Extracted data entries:
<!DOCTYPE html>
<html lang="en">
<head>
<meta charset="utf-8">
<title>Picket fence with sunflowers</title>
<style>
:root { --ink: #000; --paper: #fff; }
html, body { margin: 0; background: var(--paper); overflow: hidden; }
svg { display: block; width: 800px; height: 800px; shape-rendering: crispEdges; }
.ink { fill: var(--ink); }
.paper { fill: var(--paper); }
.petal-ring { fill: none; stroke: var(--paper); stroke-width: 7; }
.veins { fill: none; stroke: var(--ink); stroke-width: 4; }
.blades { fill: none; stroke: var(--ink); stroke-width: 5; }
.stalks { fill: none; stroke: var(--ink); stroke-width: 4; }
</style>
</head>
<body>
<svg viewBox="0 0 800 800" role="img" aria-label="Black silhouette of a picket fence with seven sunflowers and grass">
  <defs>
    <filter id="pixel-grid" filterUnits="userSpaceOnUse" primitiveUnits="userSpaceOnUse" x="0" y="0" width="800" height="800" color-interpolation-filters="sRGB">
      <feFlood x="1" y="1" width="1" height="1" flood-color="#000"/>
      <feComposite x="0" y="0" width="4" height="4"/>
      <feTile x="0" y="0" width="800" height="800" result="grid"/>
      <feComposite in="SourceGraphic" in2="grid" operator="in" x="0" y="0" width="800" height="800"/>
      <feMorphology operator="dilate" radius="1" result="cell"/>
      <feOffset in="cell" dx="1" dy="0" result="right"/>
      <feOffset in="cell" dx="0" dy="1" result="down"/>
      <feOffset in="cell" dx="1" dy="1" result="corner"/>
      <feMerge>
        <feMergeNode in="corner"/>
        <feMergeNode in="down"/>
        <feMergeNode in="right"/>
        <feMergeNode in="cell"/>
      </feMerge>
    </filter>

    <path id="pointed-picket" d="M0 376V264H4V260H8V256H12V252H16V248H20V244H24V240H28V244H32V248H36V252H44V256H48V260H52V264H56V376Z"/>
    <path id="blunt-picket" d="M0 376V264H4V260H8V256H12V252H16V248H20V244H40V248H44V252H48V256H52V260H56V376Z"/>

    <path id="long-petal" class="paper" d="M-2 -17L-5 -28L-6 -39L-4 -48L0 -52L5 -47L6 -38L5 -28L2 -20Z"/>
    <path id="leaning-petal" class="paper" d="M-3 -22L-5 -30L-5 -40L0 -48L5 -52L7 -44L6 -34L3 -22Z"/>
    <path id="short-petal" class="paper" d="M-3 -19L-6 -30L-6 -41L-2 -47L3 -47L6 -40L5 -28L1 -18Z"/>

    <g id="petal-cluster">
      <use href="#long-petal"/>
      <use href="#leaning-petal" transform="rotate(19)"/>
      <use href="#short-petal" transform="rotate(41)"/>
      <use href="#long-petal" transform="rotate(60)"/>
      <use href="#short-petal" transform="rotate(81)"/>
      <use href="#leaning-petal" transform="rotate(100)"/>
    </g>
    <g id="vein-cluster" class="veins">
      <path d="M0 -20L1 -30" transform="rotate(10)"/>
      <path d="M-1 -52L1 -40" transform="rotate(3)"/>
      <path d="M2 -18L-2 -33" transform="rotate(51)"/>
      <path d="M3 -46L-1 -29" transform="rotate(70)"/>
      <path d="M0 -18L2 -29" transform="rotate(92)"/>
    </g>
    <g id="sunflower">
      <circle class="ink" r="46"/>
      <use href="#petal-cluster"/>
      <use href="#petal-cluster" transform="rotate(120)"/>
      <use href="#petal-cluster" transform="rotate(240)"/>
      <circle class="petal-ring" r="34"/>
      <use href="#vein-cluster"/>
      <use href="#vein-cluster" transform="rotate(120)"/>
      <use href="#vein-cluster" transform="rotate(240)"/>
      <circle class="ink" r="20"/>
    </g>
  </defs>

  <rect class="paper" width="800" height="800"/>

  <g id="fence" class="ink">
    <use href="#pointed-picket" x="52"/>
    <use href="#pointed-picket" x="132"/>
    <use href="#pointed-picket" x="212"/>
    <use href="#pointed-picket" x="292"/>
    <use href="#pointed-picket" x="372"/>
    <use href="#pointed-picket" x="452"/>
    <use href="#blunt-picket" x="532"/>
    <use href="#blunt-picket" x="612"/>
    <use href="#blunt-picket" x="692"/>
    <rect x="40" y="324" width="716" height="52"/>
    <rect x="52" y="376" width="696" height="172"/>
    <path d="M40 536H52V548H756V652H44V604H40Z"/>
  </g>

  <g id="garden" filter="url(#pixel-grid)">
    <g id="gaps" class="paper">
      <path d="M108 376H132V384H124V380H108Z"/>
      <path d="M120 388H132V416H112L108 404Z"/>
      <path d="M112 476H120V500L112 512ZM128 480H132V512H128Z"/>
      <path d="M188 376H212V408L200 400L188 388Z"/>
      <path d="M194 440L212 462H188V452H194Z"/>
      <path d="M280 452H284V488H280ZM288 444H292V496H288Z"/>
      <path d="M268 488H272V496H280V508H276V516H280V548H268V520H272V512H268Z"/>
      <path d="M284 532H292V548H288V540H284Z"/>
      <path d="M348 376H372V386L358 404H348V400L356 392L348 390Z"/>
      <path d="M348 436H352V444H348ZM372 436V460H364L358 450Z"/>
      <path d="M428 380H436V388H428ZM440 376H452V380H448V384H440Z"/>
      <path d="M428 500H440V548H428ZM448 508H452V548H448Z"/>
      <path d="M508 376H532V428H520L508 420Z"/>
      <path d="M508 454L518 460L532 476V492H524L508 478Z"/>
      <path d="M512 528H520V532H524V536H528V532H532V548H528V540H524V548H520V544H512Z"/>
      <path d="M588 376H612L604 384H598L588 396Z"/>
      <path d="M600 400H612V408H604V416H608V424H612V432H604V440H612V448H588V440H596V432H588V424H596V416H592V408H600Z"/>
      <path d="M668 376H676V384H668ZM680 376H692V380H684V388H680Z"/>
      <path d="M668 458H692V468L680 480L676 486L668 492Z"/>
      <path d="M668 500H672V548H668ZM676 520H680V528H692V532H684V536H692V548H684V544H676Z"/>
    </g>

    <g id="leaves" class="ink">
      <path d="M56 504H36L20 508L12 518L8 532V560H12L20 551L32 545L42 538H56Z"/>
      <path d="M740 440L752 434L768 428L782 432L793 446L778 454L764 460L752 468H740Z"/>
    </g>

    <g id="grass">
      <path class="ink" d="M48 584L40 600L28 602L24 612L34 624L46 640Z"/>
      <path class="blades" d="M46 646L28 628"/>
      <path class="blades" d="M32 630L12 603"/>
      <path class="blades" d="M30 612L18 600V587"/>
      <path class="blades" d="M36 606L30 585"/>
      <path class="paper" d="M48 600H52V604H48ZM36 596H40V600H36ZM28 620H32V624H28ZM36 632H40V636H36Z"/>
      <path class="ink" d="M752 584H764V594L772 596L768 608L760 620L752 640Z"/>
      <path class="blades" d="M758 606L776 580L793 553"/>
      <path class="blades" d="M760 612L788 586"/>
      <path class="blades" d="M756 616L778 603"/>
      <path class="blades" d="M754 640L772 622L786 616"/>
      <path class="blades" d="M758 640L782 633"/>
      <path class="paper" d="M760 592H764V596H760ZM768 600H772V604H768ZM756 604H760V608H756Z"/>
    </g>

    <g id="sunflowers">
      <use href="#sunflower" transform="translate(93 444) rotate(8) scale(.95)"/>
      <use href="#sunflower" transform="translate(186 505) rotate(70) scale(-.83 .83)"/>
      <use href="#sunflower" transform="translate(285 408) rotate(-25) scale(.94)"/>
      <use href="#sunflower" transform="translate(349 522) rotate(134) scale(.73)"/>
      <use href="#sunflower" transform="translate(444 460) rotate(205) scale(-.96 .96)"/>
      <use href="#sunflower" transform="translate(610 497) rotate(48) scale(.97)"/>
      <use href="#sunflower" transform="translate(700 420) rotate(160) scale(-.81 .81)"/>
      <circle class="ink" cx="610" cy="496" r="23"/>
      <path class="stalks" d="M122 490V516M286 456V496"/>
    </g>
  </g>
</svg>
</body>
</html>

Activity:
Every line in the records above that contains the word "fill" should be copied out.

Worked solution:
.ink { fill: var(--ink); }
.paper { fill: var(--paper); }
.petal-ring { fill: none; stroke: var(--paper); stroke-width: 7; }
.veins { fill: none; stroke: var(--ink); stroke-width: 4; }
.blades { fill: none; stroke: var(--ink); stroke-width: 5; }
.stalks { fill: none; stroke: var(--ink); stroke-width: 4; }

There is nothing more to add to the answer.